Patras Castle and the Weeping Ghost of Patrinella


One of the many attractions that adorn the city of Patras and is a landmark is the imposing Castle. The Castle of Patras is built on a low hill of the Panachaiko Mountain, 800 meters from the coast.

It was built by Byzantine emperor Justinian I around 551 AD for the defense of the area and its inhabitants on the ruins of the acropolis of the ancient city of Aroi. In ancient times, the center of the city was the Acropolis which stood in the place of today's Castle. The castle was built mainly with building material from the site’s ruined buildings. The castle, as we see it today, was built in medieval times and consists of a wide, almost triangular outer enclosure with towers and bastions, surrounded on three sides by a deep moat. It witnessed wars, riots, and powerful earthquakes and managed to stand and adorn the capital of Achaea. It impresses all year round and especially in the spring when it is covered in flowers thus forming a magical image.

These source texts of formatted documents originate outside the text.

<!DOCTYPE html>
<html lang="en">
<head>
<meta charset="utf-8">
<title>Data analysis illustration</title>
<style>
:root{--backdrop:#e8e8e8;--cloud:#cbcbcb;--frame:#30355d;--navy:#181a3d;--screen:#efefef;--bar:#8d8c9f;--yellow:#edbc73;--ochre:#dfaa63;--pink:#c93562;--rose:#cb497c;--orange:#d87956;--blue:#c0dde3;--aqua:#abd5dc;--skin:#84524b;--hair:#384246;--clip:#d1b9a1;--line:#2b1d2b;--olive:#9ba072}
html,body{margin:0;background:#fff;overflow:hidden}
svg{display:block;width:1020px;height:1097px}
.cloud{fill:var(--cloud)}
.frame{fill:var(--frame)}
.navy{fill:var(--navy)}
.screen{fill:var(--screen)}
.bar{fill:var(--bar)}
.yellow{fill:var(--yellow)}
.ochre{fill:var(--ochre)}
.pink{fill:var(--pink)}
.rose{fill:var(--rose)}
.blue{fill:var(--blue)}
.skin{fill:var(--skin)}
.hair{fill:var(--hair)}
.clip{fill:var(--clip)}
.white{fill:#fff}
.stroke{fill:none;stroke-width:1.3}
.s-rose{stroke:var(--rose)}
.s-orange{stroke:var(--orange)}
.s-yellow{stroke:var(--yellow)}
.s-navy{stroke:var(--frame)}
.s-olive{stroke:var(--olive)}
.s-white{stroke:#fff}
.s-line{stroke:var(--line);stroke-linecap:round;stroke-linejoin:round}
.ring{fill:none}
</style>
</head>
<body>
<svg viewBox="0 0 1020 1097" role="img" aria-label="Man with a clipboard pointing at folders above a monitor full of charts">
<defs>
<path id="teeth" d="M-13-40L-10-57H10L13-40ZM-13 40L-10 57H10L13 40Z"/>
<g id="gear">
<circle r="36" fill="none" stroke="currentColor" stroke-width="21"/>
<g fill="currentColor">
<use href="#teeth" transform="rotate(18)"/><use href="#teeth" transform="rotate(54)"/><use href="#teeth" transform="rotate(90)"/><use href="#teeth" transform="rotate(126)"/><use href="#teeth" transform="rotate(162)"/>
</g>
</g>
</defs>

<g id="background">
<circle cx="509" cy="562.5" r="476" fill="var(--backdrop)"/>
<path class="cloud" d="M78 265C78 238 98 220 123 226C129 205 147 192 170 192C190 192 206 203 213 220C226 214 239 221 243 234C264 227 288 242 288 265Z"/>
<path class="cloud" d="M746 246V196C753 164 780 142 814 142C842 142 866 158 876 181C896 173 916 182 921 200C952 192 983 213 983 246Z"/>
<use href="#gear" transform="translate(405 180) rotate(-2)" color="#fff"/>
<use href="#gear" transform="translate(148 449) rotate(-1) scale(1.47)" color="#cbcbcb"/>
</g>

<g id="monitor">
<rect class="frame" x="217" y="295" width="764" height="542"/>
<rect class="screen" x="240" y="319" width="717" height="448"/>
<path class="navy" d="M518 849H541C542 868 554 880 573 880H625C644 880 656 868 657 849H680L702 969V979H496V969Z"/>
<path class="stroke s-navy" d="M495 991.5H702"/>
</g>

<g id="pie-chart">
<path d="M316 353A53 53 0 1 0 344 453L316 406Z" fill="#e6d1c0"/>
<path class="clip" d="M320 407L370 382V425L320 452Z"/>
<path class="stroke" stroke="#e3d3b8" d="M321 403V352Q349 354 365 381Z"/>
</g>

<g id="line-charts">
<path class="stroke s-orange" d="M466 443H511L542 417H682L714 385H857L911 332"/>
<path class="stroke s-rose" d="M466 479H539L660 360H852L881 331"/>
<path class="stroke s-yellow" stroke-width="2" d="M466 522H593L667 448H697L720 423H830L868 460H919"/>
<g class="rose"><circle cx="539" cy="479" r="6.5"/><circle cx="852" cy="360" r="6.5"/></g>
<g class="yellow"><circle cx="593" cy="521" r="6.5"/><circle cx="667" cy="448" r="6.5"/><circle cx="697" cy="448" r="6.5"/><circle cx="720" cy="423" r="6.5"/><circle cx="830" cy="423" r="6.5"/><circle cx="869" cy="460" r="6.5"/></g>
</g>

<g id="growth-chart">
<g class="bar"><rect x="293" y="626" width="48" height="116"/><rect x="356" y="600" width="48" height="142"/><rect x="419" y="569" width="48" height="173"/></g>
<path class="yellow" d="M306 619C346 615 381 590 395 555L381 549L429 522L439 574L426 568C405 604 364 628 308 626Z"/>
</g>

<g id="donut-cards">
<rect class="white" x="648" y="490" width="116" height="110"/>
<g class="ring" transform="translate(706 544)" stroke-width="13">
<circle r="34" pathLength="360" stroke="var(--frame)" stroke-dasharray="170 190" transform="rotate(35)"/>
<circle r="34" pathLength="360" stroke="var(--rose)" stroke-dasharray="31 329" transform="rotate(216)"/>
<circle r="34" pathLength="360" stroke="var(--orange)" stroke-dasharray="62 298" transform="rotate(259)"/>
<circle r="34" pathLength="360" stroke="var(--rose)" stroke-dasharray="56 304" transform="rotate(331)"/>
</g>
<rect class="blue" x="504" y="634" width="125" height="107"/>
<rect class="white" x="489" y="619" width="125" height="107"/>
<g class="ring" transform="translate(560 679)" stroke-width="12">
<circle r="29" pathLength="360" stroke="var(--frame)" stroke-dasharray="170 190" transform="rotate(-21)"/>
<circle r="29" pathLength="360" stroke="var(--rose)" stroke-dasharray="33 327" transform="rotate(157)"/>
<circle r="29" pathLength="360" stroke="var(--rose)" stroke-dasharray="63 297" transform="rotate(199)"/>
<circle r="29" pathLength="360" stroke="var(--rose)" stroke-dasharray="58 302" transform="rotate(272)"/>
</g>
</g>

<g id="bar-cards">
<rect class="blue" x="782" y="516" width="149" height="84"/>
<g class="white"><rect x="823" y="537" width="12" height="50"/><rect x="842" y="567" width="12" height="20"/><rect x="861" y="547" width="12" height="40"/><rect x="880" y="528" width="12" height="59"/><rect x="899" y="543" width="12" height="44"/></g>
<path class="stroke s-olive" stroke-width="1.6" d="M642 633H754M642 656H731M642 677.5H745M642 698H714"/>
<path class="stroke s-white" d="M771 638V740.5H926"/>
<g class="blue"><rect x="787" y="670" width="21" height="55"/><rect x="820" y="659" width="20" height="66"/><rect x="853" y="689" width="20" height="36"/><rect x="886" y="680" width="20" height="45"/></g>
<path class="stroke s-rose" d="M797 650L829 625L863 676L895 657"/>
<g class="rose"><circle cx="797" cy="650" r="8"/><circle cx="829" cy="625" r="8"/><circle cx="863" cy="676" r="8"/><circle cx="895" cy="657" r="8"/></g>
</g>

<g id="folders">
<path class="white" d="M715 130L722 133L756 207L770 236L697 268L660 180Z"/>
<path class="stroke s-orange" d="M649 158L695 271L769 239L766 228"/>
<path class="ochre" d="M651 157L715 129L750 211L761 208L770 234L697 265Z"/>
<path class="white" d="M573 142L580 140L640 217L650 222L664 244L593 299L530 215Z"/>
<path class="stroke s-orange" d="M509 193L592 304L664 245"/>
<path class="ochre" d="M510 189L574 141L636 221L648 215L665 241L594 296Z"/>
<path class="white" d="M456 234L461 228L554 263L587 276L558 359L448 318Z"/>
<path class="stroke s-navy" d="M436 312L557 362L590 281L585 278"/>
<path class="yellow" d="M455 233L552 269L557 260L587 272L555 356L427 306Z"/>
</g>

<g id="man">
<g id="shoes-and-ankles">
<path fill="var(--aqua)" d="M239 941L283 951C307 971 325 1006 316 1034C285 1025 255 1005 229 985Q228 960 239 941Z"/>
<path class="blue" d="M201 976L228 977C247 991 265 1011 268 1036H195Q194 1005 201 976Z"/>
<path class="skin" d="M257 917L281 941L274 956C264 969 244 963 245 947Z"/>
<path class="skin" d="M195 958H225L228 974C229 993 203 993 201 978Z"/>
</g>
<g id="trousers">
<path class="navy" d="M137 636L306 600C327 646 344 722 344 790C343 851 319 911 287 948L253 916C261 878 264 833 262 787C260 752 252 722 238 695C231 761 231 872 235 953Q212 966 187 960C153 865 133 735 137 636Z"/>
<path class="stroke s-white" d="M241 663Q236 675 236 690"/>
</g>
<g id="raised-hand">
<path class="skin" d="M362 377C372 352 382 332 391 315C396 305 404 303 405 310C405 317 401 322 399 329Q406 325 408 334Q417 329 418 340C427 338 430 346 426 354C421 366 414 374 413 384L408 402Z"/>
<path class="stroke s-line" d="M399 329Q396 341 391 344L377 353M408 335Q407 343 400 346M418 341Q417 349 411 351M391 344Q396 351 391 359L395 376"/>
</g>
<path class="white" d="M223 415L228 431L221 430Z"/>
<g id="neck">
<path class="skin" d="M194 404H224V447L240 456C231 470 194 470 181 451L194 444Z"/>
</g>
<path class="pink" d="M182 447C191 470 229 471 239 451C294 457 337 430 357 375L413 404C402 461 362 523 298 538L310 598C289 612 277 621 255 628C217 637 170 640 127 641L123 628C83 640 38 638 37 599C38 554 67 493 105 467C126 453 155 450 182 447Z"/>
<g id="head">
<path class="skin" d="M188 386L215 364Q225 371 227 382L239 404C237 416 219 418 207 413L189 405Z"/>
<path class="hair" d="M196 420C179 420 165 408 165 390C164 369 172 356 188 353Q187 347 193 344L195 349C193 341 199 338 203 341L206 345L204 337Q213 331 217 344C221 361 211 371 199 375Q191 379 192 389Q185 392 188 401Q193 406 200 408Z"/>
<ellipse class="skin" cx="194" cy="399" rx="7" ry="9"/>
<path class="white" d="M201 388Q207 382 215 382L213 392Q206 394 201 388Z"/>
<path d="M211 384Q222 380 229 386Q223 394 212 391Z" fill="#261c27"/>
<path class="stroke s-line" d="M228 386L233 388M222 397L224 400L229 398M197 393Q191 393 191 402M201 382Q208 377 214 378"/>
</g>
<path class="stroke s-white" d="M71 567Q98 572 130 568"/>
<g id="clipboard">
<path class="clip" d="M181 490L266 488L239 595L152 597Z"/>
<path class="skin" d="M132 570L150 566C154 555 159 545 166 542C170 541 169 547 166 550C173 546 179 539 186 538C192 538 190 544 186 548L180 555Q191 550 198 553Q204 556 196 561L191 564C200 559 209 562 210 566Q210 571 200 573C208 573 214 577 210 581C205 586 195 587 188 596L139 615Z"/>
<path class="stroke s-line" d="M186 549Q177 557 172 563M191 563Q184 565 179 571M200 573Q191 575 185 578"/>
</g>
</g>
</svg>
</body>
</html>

Interestingly enough, the Castle of Patras is also known for the mysterious statue of  "Patrinella". According to popular tradition, Patrinella was a woman who was transformed into a man during the Turkish occupation. Patrinella occupied the south-eastern tower of the castle and guarded the city against epidemics. She now goes out into the streets of the city at midnight dragging chains and weeps whenever a prominent citizen of Patras dies.


Chlemoutsi Castle – The Stronghold of the Knights-Crusaders


The beautiful medieval castle of Chlemoutsi stands on the summit of Halonata hill on the westernmost headland of the Peloponnese and is considered one of the most important and best-preserved castles in Greece. It was built between 1220 and 1223 by the Crusaders during the rule of the Prince of Achaea Geoffrey I of Villehardouin and was the strongest fortress in the Frankish Principality of Achaea.

The castle’s strategic location protected the largest port and town, Glarentza (now Kyllini), and the capital of the Principality, Andravida, and controlled the area that formed the core of the Frankish possessions in the Morea. The name "Morea" is a corruption of the word morus or mulberry. This was the name given to the Peloponnese in medieval times because there were so many mulberry trees. These three sites were the administrative heart of the Principality and, along with the fortress of Beauvoir or Pontiko at Katakolon, served to secure control of the plain of Elis.

The castle consists of two enclosures: the outer polygonal Enclosure and the Interior Enclosure. Access to the core of the castle, where the princely palace was located, was via gate which led into the central inner courtyard through a vaulted passage. Marvel at the stone catapult projectiles which once defended the castle. Huge cisterns under the ground were used for collecting rainwater in times of siege since there was no well. The complex consists of 6 wings, 5 of which are two-storey.

The workshops, storerooms, staffrooms, and stables were on the ground floor. The upper floor was the princely residence. There were private apartments, bedrooms, kitchens, and the chapel. The princess’s bedroom has now been converted into a museum. The bedroom of the princess has a beautiful fireplace, the first in Greece, two large light-windows with seats and even built-in cupboards.

From the main square of the nearby picturesque village of Kastro (which means “castle” in Greek), it is about 5 minutes on foot or a few minutes by car up the hill.


Travel to the world of knights and crusaders and uncover unknown aspects of the Medieval world. Join the Travel Insiders on a journey to the legendary castles of the Peloponnese: